Hainley, Bruce, Artforum International
Critic Bob Nickas wrote recently that John Tremblay's Open Plan Living, a spectacular, almost forty-foot-long painting, "seemed like a statement, and it's rare to find that these days. Most artists make their statements in interviews, or when they go blab on panels or in art schools, or when they write their press releases. So it feels like an event to walk into a gallery and see that a statement is actually being made by the work itself." Open Plan Living is indeed a defiant statement, primarily about--well, that's the crux--painting and utopian communication.
Tremblay's newest works, on view recently in Los Angeles, resulted from the free flow of ideas that can occur after the struggle of making a grand thing. In Brooklyn Year Zero, 2000, the artist sets up many of the issues emblematic of his project. On a dove-gray field are situated two forms: a spiraling corridor of ovals in eye-popping red on the left, and, on the right, a rainbow in dulcet gradations of gray, from grime to white to lead. You could begin to see a narrative about the new millennium, about, say, moving away from confining older structures (the cell of the maze/corridor) toward hopefulness. Yet what the artist refers to as a "ghetto rainbow" is cliched and dingy. In any case, such a narrative would reveal no more than would figuring out what gray or dizzying red might mean. The question is not what Tremblay's paintings are "about," but whether paintings are ever "about" anything. His challenge is to avoid the obvious come-on of metaphorical narrative or art-historical reference while being secu rely in control of the knowledge of precedent-- i.e., to have some serious fun.

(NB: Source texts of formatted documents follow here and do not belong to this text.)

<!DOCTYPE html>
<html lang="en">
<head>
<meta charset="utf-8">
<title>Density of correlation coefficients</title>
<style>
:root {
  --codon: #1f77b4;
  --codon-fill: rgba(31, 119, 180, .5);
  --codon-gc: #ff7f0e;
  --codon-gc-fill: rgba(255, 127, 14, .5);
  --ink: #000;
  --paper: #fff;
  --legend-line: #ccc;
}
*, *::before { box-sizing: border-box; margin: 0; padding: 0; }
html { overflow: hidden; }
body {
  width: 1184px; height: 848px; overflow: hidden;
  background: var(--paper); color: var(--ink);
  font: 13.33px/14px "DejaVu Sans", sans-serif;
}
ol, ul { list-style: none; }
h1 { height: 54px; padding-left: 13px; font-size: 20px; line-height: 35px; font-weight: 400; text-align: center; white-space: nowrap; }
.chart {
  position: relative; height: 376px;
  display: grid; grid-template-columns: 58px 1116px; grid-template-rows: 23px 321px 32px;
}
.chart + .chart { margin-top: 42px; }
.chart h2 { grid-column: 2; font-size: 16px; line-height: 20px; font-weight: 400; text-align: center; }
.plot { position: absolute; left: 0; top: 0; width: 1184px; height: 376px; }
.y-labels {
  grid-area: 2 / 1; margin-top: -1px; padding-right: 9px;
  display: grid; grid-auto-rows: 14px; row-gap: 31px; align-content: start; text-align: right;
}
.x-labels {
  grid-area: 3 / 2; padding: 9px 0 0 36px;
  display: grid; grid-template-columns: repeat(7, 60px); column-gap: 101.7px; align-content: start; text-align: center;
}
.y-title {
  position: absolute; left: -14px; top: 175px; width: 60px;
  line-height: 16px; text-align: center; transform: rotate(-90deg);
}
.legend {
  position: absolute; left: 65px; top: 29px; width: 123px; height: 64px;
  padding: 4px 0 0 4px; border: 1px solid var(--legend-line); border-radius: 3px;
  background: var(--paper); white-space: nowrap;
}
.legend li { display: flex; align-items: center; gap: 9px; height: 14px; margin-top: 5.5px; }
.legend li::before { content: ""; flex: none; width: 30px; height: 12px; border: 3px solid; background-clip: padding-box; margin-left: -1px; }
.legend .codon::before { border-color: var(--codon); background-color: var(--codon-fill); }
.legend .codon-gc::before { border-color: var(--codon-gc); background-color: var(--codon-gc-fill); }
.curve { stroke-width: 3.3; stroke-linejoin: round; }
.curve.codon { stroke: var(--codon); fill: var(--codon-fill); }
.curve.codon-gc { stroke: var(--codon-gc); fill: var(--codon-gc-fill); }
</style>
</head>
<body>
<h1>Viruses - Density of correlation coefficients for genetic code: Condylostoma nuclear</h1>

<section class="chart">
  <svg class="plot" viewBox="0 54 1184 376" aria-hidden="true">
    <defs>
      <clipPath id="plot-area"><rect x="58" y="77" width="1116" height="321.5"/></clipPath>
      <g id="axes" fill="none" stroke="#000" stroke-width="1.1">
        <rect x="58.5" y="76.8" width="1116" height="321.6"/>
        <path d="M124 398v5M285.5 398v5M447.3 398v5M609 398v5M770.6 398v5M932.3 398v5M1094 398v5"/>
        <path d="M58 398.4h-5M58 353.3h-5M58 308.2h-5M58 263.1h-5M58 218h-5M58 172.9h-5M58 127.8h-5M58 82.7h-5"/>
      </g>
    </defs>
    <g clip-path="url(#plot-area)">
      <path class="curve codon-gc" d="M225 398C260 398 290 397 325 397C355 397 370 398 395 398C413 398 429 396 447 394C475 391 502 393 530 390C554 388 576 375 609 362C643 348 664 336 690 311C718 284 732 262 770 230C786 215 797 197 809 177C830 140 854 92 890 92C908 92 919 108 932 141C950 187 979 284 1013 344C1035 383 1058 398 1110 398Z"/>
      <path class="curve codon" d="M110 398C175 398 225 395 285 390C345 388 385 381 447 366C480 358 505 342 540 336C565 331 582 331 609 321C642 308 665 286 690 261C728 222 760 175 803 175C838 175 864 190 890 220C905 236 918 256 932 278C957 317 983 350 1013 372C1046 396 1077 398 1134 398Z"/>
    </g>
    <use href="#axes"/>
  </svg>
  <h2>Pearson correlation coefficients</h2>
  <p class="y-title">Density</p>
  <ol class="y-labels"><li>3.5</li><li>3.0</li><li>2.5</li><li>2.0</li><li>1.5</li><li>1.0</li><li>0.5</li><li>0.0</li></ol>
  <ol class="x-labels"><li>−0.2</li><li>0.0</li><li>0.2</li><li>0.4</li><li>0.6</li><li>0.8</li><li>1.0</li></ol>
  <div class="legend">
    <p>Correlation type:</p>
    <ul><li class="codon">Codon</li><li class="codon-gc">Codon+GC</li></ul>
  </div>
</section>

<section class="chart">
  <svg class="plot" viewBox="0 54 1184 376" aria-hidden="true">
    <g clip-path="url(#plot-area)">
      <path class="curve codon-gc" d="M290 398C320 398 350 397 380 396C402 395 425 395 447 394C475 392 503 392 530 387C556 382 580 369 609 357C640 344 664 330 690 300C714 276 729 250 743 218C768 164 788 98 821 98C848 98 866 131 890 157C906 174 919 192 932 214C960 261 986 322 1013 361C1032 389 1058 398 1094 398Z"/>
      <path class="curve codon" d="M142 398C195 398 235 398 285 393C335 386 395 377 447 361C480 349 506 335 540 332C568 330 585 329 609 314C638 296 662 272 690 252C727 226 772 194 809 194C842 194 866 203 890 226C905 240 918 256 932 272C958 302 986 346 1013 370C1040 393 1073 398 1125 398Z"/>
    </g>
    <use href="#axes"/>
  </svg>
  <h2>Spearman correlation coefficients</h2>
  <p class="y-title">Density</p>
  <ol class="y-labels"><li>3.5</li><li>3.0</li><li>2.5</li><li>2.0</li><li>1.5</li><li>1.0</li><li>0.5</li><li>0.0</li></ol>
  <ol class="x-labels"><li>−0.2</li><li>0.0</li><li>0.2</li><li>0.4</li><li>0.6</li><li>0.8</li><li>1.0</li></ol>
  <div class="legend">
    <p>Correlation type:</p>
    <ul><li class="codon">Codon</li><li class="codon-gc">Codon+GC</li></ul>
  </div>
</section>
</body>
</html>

Questions of interpretation and meaning present themselves throughout Tremblay's work. Are abstraction and nonrepresentation always distinguishable from each other? And are these always distinguishable from representation? …